The other key difference between k0s and k3s is how the cluster states get managed. K0s distribution by default relies on Kine as data store with etcd - the distributed key-value database, whereas k3s has replaced etcd with SQLite.
K0s servers with Kine can easily swap etcd with various other databases like MySQL, Postgres, SQLite, dqlite to enable high availability of the clusters. K0s servers, on the other hand, have to be integrated with supported databases like MySQL and PostgreSQL to support multiple instances and make the cluster highly available.
If you want a stable production-ready Kubernetes distribution for lightweight environments, we will still recommend k3s. K3s is secure by default for lightweight environments and eliminates the bloatware that comes precluded with upstream Kubernetes. K3s also wraps all the Kubernetes components into a single and simple launcher, which supports various storage backends and requires minimal OS dependencies.

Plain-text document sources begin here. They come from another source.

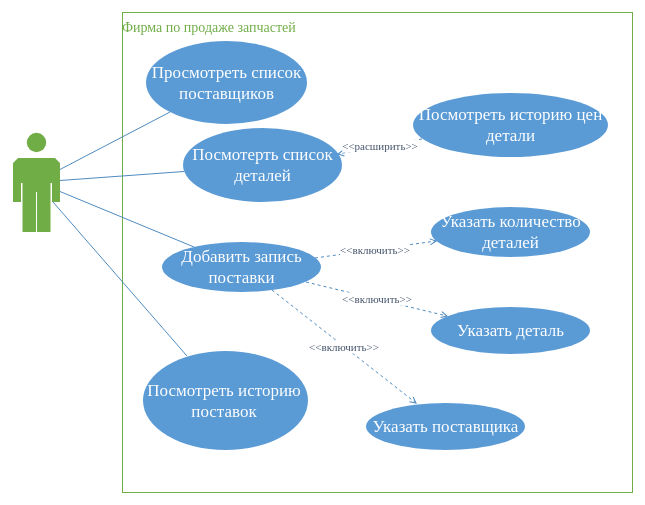
<!DOCTYPE html>
<html lang="ru">
<head>
<meta charset="utf-8">
<title>Фирма по продаже запчастей</title>
<style>
:root {
  --green: #70ad47;
  --blue: #5b9bd5;
  --line: #4f8bc0;
  --label: #44546a;
  --paper: #fff;
}
* { box-sizing: border-box; }
html, body { margin: 0; }
body { background: var(--paper); overflow: hidden; }
.diagram {
  position: relative;
  width: 645px;
  height: 505px;
  overflow: hidden;
  background: var(--paper);
  font-family: "Liberation Serif", "Noto Serif", serif;
}
.system {
  position: absolute;
  left: 122px; top: 12px;
  width: 511px; height: 481px;
  border: 1px solid var(--green);
}
.system-name {
  position: absolute;
  left: 122px; top: 19px;
  margin: 0;
  font-size: 14px;
  line-height: 17px;
  font-weight: 400;
  color: var(--green);
  white-space: nowrap;
}
.connections { position: absolute; left: 0; top: 0; }
.association, .dependency, .arrowhead { fill: none; stroke: var(--line); stroke-width: 1; }
.dependency { stroke-dasharray: 3 3; }
.actor { fill: var(--green); }
.use-case {
  position: absolute;
  left: var(--x); top: var(--y);
  width: var(--w); height: var(--h);
  display: flex;
  align-items: center;
  justify-content: center;
  border-radius: 50%;
  background: var(--blue);
  color: var(--paper);
  font-size: 17px;
  line-height: 21px;
  text-align: center;
  white-space: nowrap;
}
.nudge-left { padding-right: 3px; }
.relation {
  position: absolute;
  left: var(--x); top: var(--y);
  transform: translate(-50%, -50%);
  background: var(--paper);
  color: var(--label);
  font-size: 11px;
  line-height: 13px;
  white-space: nowrap;
}
</style>
</head>
<body>
<main class="diagram">
  <div class="system"></div>
  <h1 class="system-name">Фирма по продаже запчастей</h1>

  <svg class="connections" width="645" height="505" viewBox="0 0 645 505" aria-hidden="true">
    <defs>
      <marker id="open-arrow" viewBox="0 0 8 8" refX="7" refY="4" markerWidth="8" markerHeight="8" markerUnits="userSpaceOnUse" orient="auto">
        <path class="arrowhead" d="M1 1L7 4L1 7"/>
      </marker>
    </defs>
    <g class="association">
      <line x1="60" y1="169.500" x2="170" y2="112"/>
      <line x1="60" y1="180.500" x2="184" y2="171.500"/>
      <line x1="60" y1="191.500" x2="194" y2="247"/>
      <line x1="53" y1="202" x2="187" y2="356"/>
    </g>
    <g class="dependency" marker-end="url(#open-arrow)">
      <path d="M422 139L338 154" marker-end="url(#open-arrow)"/>
      <path d="M315 258L436 241" marker-end="url(#open-arrow)"/>
      <path d="M306 282L447 316" marker-end="url(#open-arrow)"/>
      <path d="M272 290L416 403" marker-end="url(#open-arrow)"/>
    </g>
    <g class="actor">
      <circle cx="36.500" cy="142.500" r="9.700"/>
      <path d="M18 158H55L60 163V202H52V183H50.500V232H37V192H36V232H22.500V183H21V202H13V163Z"/>
    </g>
  </svg>

  <div class="use-case" style="--x:146px;--y:41px;--w:161px;--h:83px">Просмотреть список<br>поставщиков</div>
  <div class="use-case" style="--x:183px;--y:128px;--w:159px;--h:74px">Посмотерть список<br>деталей</div>
  <div class="use-case" style="--x:162px;--y:242px;--w:159px;--h:50px">Добавить запись<br>поставки</div>
  <div class="use-case nudge-left" style="--x:143px;--y:351px;--w:165px;--h:99px">Посмотреть историю<br>поставок</div>
  <div class="use-case" style="--x:413px;--y:93px;--w:195px;--h:64px">Посмотреть историю цен<br>детали</div>
  <div class="use-case" style="--x:431px;--y:207px;--w:159px;--h:50px">Указать количество<br>деталей</div>
  <div class="use-case" style="--x:431px;--y:307px;--w:159px;--h:47px">Указать деталь</div>
  <div class="use-case" style="--x:366px;--y:403px;--w:159px;--h:47px">Указать поставщика</div>

  <span class="relation" style="--x:380px;--y:146px">&lt;&lt;расширить&gt;&gt;</span>
  <span class="relation" style="--x:375px;--y:250px">&lt;&lt;включить&gt;&gt;</span>
  <span class="relation" style="--x:377px;--y:299px">&lt;&lt;включить&gt;&gt;</span>
  <span class="relation" style="--x:344px;--y:347px">&lt;&lt;включить&gt;&gt;</span>
</main>
</body>
</html>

In contrast, if you want a Kubernetes distribution for development or staging cluster, k0s is worth giving a try. Although k0s is a young project and an early release, it is evolving rapidly as a robust and versatile way of running Kubernetes anywhere. For sure, there are some rough edges to fix, like support for add-ons out of the box and large binary size (compared to k3s), but we hope these obstacles get overcome as the project matures.
|Mirantis K0s||Rancher K3s|
|Binary Size||~160 mb||~50 mb|
|Control Plane-Node Communication||Konnectivity||Tunnel Proxy|
|Datastore||Kine with etcd as default||SQLite|
|Workloads on Control Plane||No, Control Plane is Isolated||Yes|
|Cluster DNS and Metrics||Core DNS and Metrics Server||Core DNS and Metric Server|
|Add-ons||No||Helm, Traefik, and Loadbalancer|
|OS Dependencies||No OS dependencies||Minimal to no OS dependencies|
|Supported Architectures||AMD64, ARM64||AMD64, ARM64, ARMHF|
K0s in the Kubernetes distro market directly competes with k3s from Rancher and microk8s from Canonical. K3s, a CNCF certified project, already has tremendous support from the community and is already a part of various embedded computing organizations from different domains. Microk8s from Canonical has recently added some features to make it more production-ready but compared to k3s; it is not a mature distribution for deployments on a large scale.
K0s has many stand-out features like k3s. For Instance, Kine allows integration of external databases such as MySQL and PostgreSQL, The single binary installation and architecture support is also very similar to k3s. The k0s community is also looking forward to adding support for Microsoft Windows Server 2019-based worker nodes on Linux’s control plane, which allows the running of hybrid workloads.
Mirantis with k0s has blended Pharos and Docker’s best ideas to create a very modern 100% upstream Kubernetes distribution. Mirantis has also acquired Docker Enterprise and Lens project to complete its cloud-native portfolio and compete aggressively in the market.